"I discovered the van had a badly bent tie rod, which would have drastically affected the steering, so that may have been why the owner stopped driving it," Grahn speculates.
The Simon Fraser University history graduate, who now works in contract procurement, spent hundreds of hours looking through vehicle photo-graphs at the Vancouver Public Library and the city archives in a vain attempt to trace the history of his rare van.

He also researched restoration shops, and chose the "metal meisters" at Eye Candy Kus-toms in Delta. Aaron Wilson and his team have now fabricated most of the body. Missing rear doors were found in Brit-ain after being salvaged from a van in Gibraltar. A J-type owner in Australia loaned the eight distinct rear door hinges so Grahn could have a set cast at a local foundry.

Grahn's research determined the missing steel wheels were the same as a 1950s MG-TD, which are readily available. He is still missing the pocket doors and driver's seat, but believes he will find them.
"Everything else has turned up," he says optimistically. "The Internet has made the world smaller. There are about 10 J-type van guys in the world who help people like me and they have helped a lot."
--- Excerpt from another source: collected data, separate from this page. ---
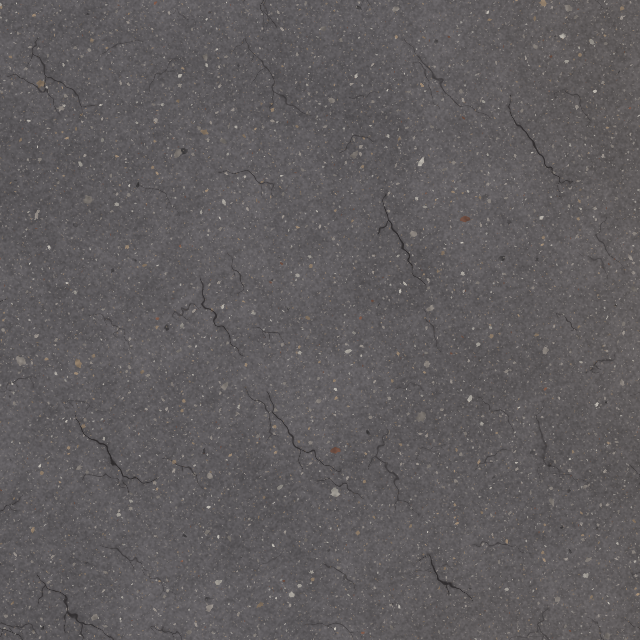
Reproduce this texture procedurally as a WebGL 2 fragment shader.

```glsl
#version 300 es
precision highp float;
// Worn asphalt: a grey binder of layered value noise, strewn with angular
// stone chips on turned, jittered grids and split by thin wandering cracks,
// each one a chain of short segments whose heading drifts at every joint.
uniform vec2 u_resolution;
out vec4 fragColor;

float hash(vec2 p) {
    return fract(sin(dot(p, vec2(127.1, 311.7))) * 43758.5453);
}

vec4 hash4(vec2 p) {
    return vec4(hash(p), hash(p + 17.3), hash(p + 41.9), hash(p + 73.1));
}

mat2 rotation(float angle) {
    return mat2(cos(angle), sin(angle), -sin(angle), cos(angle));
}

float noise(vec2 p) {
    vec2 i = floor(p), f = fract(p);
    f = f * f * (3.0 - 2.0 * f);
    return mix(mix(hash(i), hash(i + vec2(1, 0)), f.x),
               mix(hash(i + vec2(0, 1)), hash(i + vec2(1, 1)), f.x), f.y);
}

float segmentDistance(vec2 p, vec2 a, vec2 b) {
    vec2 ab = b - a;
    return length(p - a - ab * clamp(dot(p - a, ab) / dot(ab, ab), 0.0, 1.0));
}

// Mostly grey-beige stone, with some tan, pale and rusty pieces
vec3 stoneColor(float pick, float shade) {
    vec3 c = vec3(0.62, 0.59, 0.56);
    if (pick > 0.68) c = vec3(0.64, 0.55, 0.45);
    if (pick > 0.84) c = vec3(0.79, 0.77, 0.73);
    if (pick > 0.97) c = vec3(0.50, 0.33, 0.26);
    return c * mix(0.78, 1.1, shade);
}

// One chip per kept cell of a turned grid: rgb is its colour, a its coverage
vec4 chips(vec2 p, float grid, float keep, float minR, float maxR, float px) {
    p = rotation(grid * 0.73) * p + 3.0;
    vec2 id = floor(p * grid);
    vec4 r = hash4(id + grid), s = hash4(id + grid + 7.7);
    if (r.x > keep) return vec4(0.0);
    vec2 q = p - (id + 0.2 + 0.6 * r.yz) / grid;
    q = rotation(r.w * 6.283) * q;
    q.y *= 1.0 + 0.9 * s.x;
    q.x += 0.8 * q.y * (s.y - 0.5);
    float radius = mix(minR, maxR, s.z * s.z);
    float ragged = 0.7 * radius * (noise(q / radius * 1.3 + 50.0 * s.xy) - 0.5);
    q = abs(q);
    float d = max(q.x, 0.5 * q.x + 0.87 * q.y) - radius + ragged;
    return vec4(stoneColor(s.w, s.y), 1.0 - smoothstep(-0.7 * px, 0.7 * px, d));
}

// Darkness of the cracks that start in the surrounding grid cells
float cracks(vec2 p, float grid, float keep, float width, float heading,
             float spread, float bend, float px) {
    float dark = 0.0;
    for (int k = 0; k < 9; k++) {
        vec2 id = floor(p * grid) + vec2(k % 3, k / 3) - 1.0;
        vec4 r = hash4(id + grid * 3.1);
        if (r.x > keep) continue;
        vec2 a = (id + 0.2 + 0.6 * r.yz) / grid;
        float angle = heading + (r.w - 0.5) * spread;
        float stride = mix(0.06, 0.115, hash(id + 5.5)) / grid;
        float strength = mix(0.45, 1.0, hash(id + 9.2));
        for (int n = 0; n < 7; n++) {
            float t = float(n) / 6.0;
            float turn = hash(id + 2.7 * float(n) + 0.4);
            float dir = angle + (turn - 0.5) * 1.1;
            vec2 b = a + stride * vec2(cos(dir), sin(dir));
            float d = segmentDistance(p, a, b);
            float w = width * (1.0 - 0.6 * abs(2.0 * t - 0.9));
            // Occasional side twig
            if (turn > 0.84) {
                vec2 tip = a + 1.1 * stride * vec2(cos(dir - 1.3), sin(dir - 1.3));
                d = min(d, segmentDistance(p, a, tip) + 0.4 * w);
            }
            float core = 1.0 - smoothstep(w - 0.7 * px, w + 0.7 * px, d);
            float shoulder = 0.2 * (1.0 - smoothstep(0.0, 4.0 * width, d));
            dark = max(dark, strength * max(core, shoulder));
            a = b;
            angle += bend;
        }
    }
    return dark;
}

void main() {
    vec2 p = gl_FragCoord.xy / u_resolution.y;
    float px = 1.0 / u_resolution.y;

    // Binder: broad stains, mottling and fine grit, each on its own axes
    vec2 u = rotation(0.6) * p + 2.0, v = rotation(1.1) * p + 5.0;
    float tone = 0.367 + 0.030 * (noise(u * 5.0) - 0.5) + 0.028 * (noise(v * 21.0) - 0.5)
               + 0.030 * (noise(u * 90.0) - 0.5) + 0.050 * (noise(v * 210.0) - 0.5)
               + 0.055 * (noise(u * 390.0) - 0.5);
    vec3 color = tone * vec3(1.012, 0.982, 1.008);
    color += vec3(0.009, 0.004, -0.005) * smoothstep(0.5, 1.05, p.x + 0.3 * noise(u * 3.0) - 0.15);

    // Small dark pits
    vec4 pit = chips(p, 25.0, 0.07, 0.002, 0.006, px);
    color *= 1.0 - pit.a * (0.08 + 0.35 * noise(v * 170.0));

    // Stone chips, from grit to pebbles
    vec4 dust = chips(p, 211.0, 0.35, 0.0004, 0.0013, px);
    color = mix(color, dust.rgb, 0.42 * dust.a);
    vec4 grit = chips(p, 137.0, 0.33, 0.0006, 0.0018, px);
    color = mix(color, grit.rgb, 0.62 * grit.a);
    vec4 fleck = chips(p, 71.0, 0.26, 0.0011, 0.0032, px);
    color = mix(color, fleck.rgb, 0.8 * fleck.a);
    vec4 pebble = chips(p, 26.0, 0.14, 0.0026, 0.0075, px);
    color = mix(color, pebble.rgb * (0.78 + 0.3 * noise(v * 190.0)), 0.8 * pebble.a);

    // Cracks: long ones falling to the right, short ones nearly level
    vec2 wander = vec2(noise(u * 105.0), noise(v * 105.0 + 31.0)) - 0.5;
    vec2 sway = vec2(noise(u * 26.0), noise(v * 26.0 + 57.0)) - 0.5;
    vec2 q = p + 0.009 * wander + 0.016 * sway;
    float dark = cracks(q, 4.0, 0.8, 0.0015, -1.4, 0.6, 0.13, px);
    dark = max(dark, 0.7 * cracks(q + 0.06, 8.0, 0.65, 0.0011, 0.2, 1.9, -0.13, px));
    color = mix(color, vec3(0.15, 0.14, 0.145), 0.85 * dark);

    fragColor = vec4(color, 1.0);
}
```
The only departure from absolute originality is replacing the Morris Oxford 4-cylinder side valve engine with a Nissan A series power plant coupled to an automatic transmission. "The engine design is based on the original Austin overhead valve engine of the 1950s and parts are readily available," Grahn explains.

When asked when he expects to complete his restoration, Grahn deadpans: "Christmas, 2010." He definitely doesn't want to discuss how much the restoration has cost. "I have way overextended myself, but I haven't had to lie to my wife ... yet," he says.

"What's positive about the experience is that I've met great guys, I've developed a higher level of respect for people who work with sheet metal as well as machinists and painters and I know how meaningful it is to understand every nut and bolt in a ride. Finally, I have accumulated great knowledge and the resolve to try less ambitious projects in the future."

Apart from the Reactine van and Grahn's restoration project, the only other Morris J-type van in the area belongs to Steve Diggins in Burnaby. It also came from Vancouver Island and is in "rough but restorable" condition. It is the oldest known left-hand-drive export model.
That Morris van was bought new in Victoria by a Duncan company called Duncan Transfer to deliver groceries. The son of the original owner, now 80 years old, was the first driver of this Morris J-type and was emotional when he discovered the van still exists.

Anyone with information on the history of Grahn's Morris J-type van can contact him at cgrahn@partsforce.com.

Read more: http://www.vancouversun.com/cars/Rare+British+inspires+quest+deliver+perfection/6347569/story.html#ixzz1q76NEWI2

My thanks to Charlie for forwarding this story to me.

A list of chassis number and registration dates.

J/R 010 10/1949--J/R 649 1949--J/R 755 1/1950--J/R 1061 12/1949--J/R 1102 12/1949--J/L 1518 1950--J/R 1612 03/1950--J/L 2935 1951--J/R 4491 11/1950--J/R 6050 12/1950--J/R 6187 1/1951--J/R 10916 12/1951--J/R 10972 1/1952--J/R 14776 12/1952--J/R 145931/1953--J/R 15455 1/1953--J/R 16261 03/1953--J/R 18124 1952--J/R 19902 12/1953--J/R 20658 02/1954--J/R 21720 12/1953--J/R 23555 1954--J/R 24274 1954--J/R 25618 12/1954--J/R 25079 1/1955--J/R 25741 05/1955--J/R 29869 11/1955--J/R 30963 11/1955--J/R 3183110/1955--J/R 32465 11/1955--J/R 33340 1/1956--J/R 35466 1/1957--J/R 35671 12/1956--JB/MR 37200 06/1957--JB/MR 39547 12/1957--JB/MR 39012 1/1958--JB/MR 39648 1/1958--JB/MR 42533 1/1959--JB/MR 42677 12/1958--JB/MR 43367 1959--JB/MR 45648 1/1960--JB/MR 45693 12/1959--JB/MR 46009 02/1960--JB/MR 47648 12/1960--JB/MR 47907 12/1960--JB/MR 48069 01/1961--JB/MR 48219 01/1961
Approximate Production data for each year.
1949 750 vehicles -1950 5347 -1951 5051 -19524098 -1953 5027 -1954 6000 -1955 6894 -19563169 -1957 3284 -1958 3131 -1959 2965 -19602516 -1961 362
Total produced 48620

Ardingly Vehicle Show 12/7/09. Picture taken by Clive Barker.